Managing Server Access
When configuring any server for access by users, you’ll need to determine what services
the server will provide and what levels of user access to assign. So far, we have discussed
only network services, which do not require any specific user access to the server once the
service is enabled. For many of the other services this book will cover, such as file sharing,
you will need to create specific user accounts on your server.
When considering the creation of user accounts, you’ll want to determine how to best set up
your users, how to organize them into groups that match the needs of your organization,
and how to best maintain this information over time. As with any service or information
technology (IT) task, the best approach is to thoroughly plan your requirements and
approach before starting to implement a solution.
Creating and Administering User and
Administrator Server Accounts
Authentication occurs in many different contexts in Mac OS X and Mac OS X Server, but it
most commonly involves using a login window. For example, when you start up a Mac OS X
computer, you may have to enter a user name and password in an initial login window
before being allowed to use the system at all. (By default, Mac OS X is set to automatically
log in with the first account that was set up on the system, without asking for a password.
Unless you change this default setting using the Accounts pane of System Preferences, you
will not see the initial login window when you start up the system.) While the login example
might seem to apply only to Mac OS X, it could be that you are authenticating to a user
account that lives across the network on Mac OS X Server.
Another example occurs when you connect to a network server, whether via AFP or SMB.
A user must authenticate before accessing these services, even if logging in just as a guest
user. If a login name and password are not entered correctly, a “Login failed” alert appears,
indicating a failed attempt at authentication.
110 Authenticating and Authorizing Accounts
To administer a server through Server Admin or Workgroup Manager, an administrator
must authenticate using those applications. This is required whether the server is being
administered locally or remotely.
Using Server Preferences for User Accounts
If you configured Mac OS X Server as a Standard or Workgroup server, you can use the
Server Preferences application for configuring user accounts. This application manages users
and groups using an interface very similar to the Accounts preferences pane on Mac OS X.
Creating and Administering User and Administrator Server Accounts 111
Server Preferences gives you the basic options for account management, including the
account details, contact information, services that user is authorized to use, and groups
to which a user belongs. As mentioned in Lesson 1, if you’ve configured your server as an
Advanced server, you won’t be able to use the Server Preferences application. Because the
user-related options are generally self-explanatory when using Server Preferences, we’ll
focus on the Advanced server management methods for the remainder of this lesson.
Using Workgroup Manager for Configuring User Accounts
Workgroup Manager is the primary tool for creating and configuring user accounts on Mac
OS X Server. To grant a person specific permissions on Mac OS X Server, you must set up a
user account for that person. User accounts on Mac OS X Server are the same as on Mac
OS X, although accounts created with Workgroup Manager provide more complex options
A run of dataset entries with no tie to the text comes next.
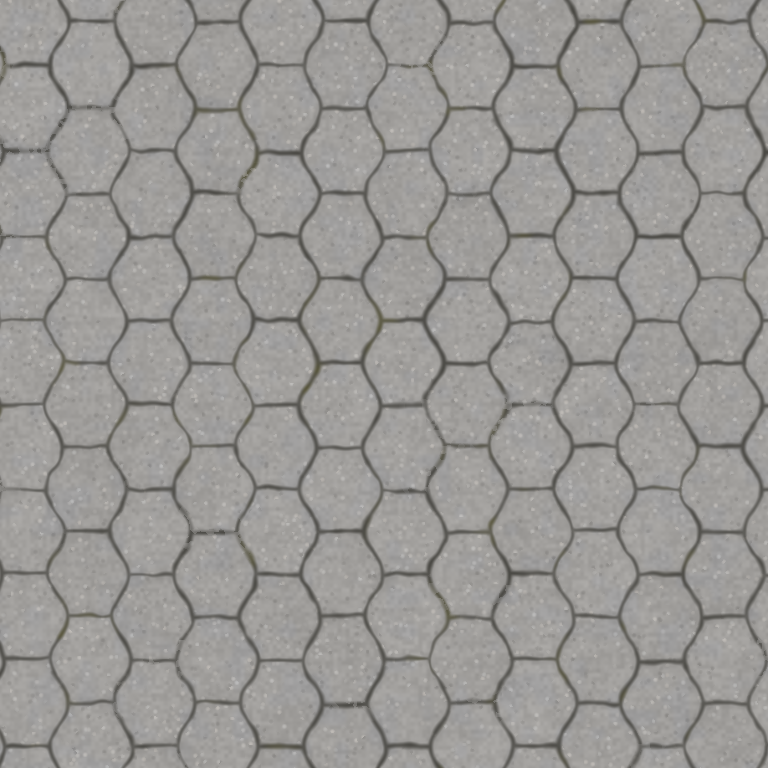
Give the GLSL for this texture, as a Shadertoy shader.

```glsl
// Weathered grey concrete pavers: wavy-sided hexagons in staggered columns with dark, mossy joints.

#define GRID vec2(12.1, 9.0)       // columns and rows across the canvas
#define ORIGIN vec2(0.106, -0.25)  // grid offset, in cells
#define WAVE 0.145                 // swing of the wavy sides, in columns
#define JOINT 0.0049               // mean reach of a joint from its centre
#define BOW vec2(0.045, 0.023)     // slow bend of the whole grid, in cells
#define CHIP 0.034                 // roughness of the outlines, in cells
#define GRIT 150.0                 // grit cells across the canvas
#define STONE vec3(0.632, 0.624, 0.613)
#define JOINT_DARK vec3(0.31, 0.305, 0.285)
#define MOSS vec3(0.37, 0.36, 0.25)
#define TAU 6.28319

vec3 hash3(vec2 p) {
    vec3 q = fract(p.xyx * vec3(0.1031, 0.1030, 0.0973));
    q += dot(q, q.yxz + 33.33);
    return fract((q.xxy + q.yzz) * q.zyx);
}

float valueNoise(vec2 p) {
    vec2 i = floor(p), f = fract(p);
    f = f * f * (3.0 - 2.0 * f);
    float low = mix(hash3(i).x, hash3(i + vec2(1, 0)).x, f.x);
    float high = mix(hash3(i + vec2(0, 1)).x, hash3(i + vec2(1, 1)).x, f.x);
    return mix(low, high, f.y);
}

// Cellular noise: x = distance to the nearest grain, yz = its random traits.
vec3 grains(vec2 p) {
    vec2 cell = floor(p);
    vec3 nearest = vec3(9.0, 0.0, 0.0);
    for (int y = -1; y <= 1; y++)
    for (int x = -1; x <= 1; x++) {
        vec2 c = cell + vec2(x, y);
        vec3 h = hash3(c + 17.0);
        float d = length(c + h.xy - p);
        if (d < nearest.x) nearest = vec3(d, h.z, fract(h.x * 7.0 + h.y * 13.0));
    }
    return nearest;
}

// Slow sines bend the grid, noise chips the outlines.
vec2 unevenness(vec2 uv) {
    vec2 slow = -BOW * vec2(cos(TAU * uv.y), sin(TAU * uv.y));
    vec2 ripple = 0.008 * sin(uv * vec2(23.0, 19.0) + uv.yx * 14.0);
    vec2 rough = vec2(valueNoise(uv * 60.0), valueNoise(uv * 60.0 + 40.0)) - 0.5;
    return slow + ripple + CHIP * rough;
}

// Centre line of the wavy side between columns j - 1 and j.
float sideX(float j, float y) {
    float turn = mod(j, 2.0) < 0.5 ? 1.0 : -1.0;
    return j + turn * WAVE * cos(TAU * y);
}

// x = distance to the nearest joint in canvas units, yz = paver index.
vec3 paver(vec2 uv) {
    vec2 g = uv * GRID + ORIGIN + unevenness(uv);
    float j = round(g.x);
    float column = g.x < sideX(j, g.y) ? j - 1.0 : j;

    // Wavy sides, corrected for their slope
    float slope = WAVE * TAU * sin(TAU * g.y) * GRID.y / GRID.x;
    float gap = min(g.x - sideX(column, g.y), sideX(column + 1.0, g.y) - g.x);
    float side = gap / GRID.x / sqrt(1.0 + slope * slope);

    // Straight ends, staggered by half a row and slightly shifted one by one
    float y = g.y + 0.5 * mod(column, 2.0);
    float endRow = round(y);
    float shift = (hash3(vec2(column, endRow) + 50.0).x - 0.5) * 0.03;
    float end = abs(y - endRow - shift) / GRID.y;

    // Soft union fills the corners
    float blend = max(0.0, 1.0 - abs(side - end) / 0.004);
    float d = min(side, end) - 0.0008 * blend * blend;
    return vec3(d, column, floor(y - shift));
}

void mainImage(out vec4 fragColor, in vec2 fragCoord) {
    vec2 uv = fragCoord / iResolution.y;
    float pixel = 1.0 / iResolution.y;
    vec3 tile = paver(uv);

    // Concrete: tone of each paver, cloudy stains, faint streaks, fine grain
    vec3 color = STONE + (hash3(tile.yz + 90.0).x - 0.5) * 0.012;
    color += (valueNoise(uv * 30.0) - 0.5) * 0.02;
    color += (valueNoise(uv * vec2(18.0, 150.0)) - 0.5) * 0.02;
    color += (valueNoise(uv * 190.0) - 0.5) * 0.06;
    color += vec3(-0.01, -0.005, 0.006) * smoothstep(0.5, 0.9, valueNoise(uv * 45.0 + 7.0));

    // Grit: pale chips, a few dark pits, slight warm or cool tint
    vec3 grain = grains(uv * GRIT);
    float speck = 1.0 - smoothstep(0.1, 0.6 + pixel * GRIT * 0.3, grain.x);
    vec3 tint = mix(vec3(1.0, 0.9, 0.8), vec3(0.92, 0.97, 1.0), grain.z);
    color += speck * tint * 0.09 * smoothstep(0.84, 1.0, grain.y);
    color -= speck * 0.06 * smoothstep(0.12, 0.0, grain.y);

    // Joints: width and depth wander, crumbs of grit fill some stretches
    float wear = valueNoise(uv * 16.0 + 3.0);
    float fine = valueNoise(uv * 75.0 + 20.0);
    float reach = JOINT * (0.55 + 0.45 * wear + 0.5 * fine);
    float joint = 1.0 - smoothstep(0.0, max(reach, 1.5 * pixel), tile.x);
    float depth = 0.52 + 0.25 * wear + 0.3 * fine;
    float crumbs = smoothstep(0.72, 0.92, valueNoise(uv * 13.0 + 60.0));
    depth *= 1.0 - 0.5 * crumbs * step(0.5, grain.y);
    float moss = smoothstep(0.62, 0.9, valueNoise(uv * 22.0 + 31.0)) * fine;
    color = mix(color, mix(JOINT_DARK, MOSS, moss), joint * min(depth, 1.0));

    // Dirt darkening the paver rims
    color *= 1.0 - 0.05 * (1.0 - smoothstep(0.0, 0.011, tile.x));
    fragColor = vec4(color, 1.0);
}
```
and settings. They also enable you to create network-visible accounts, accounts that can be
used to log in remotely.
On Mac OS X Server, you can have local user accounts and network accounts. Standard
user accounts on Mac OS X enable a person to access files and applications local to that
computer. Similarly, user accounts on Mac OS X Server permit users who log in locally to
access files or services (such as mail and print services) that are located on the server, but
they also give remote users access to server volumes and associated files if the users are
created in a network-visible directory service. Local users can connect to servers remotely,
but can log in only locally.
Here are some examples of Mac OS X Server user account settings:
UNIX user ID (UID)
User password type (shadow hash, crypt, open directory)
Home folder location
User address information
112 Authenticating and Authorizing Accounts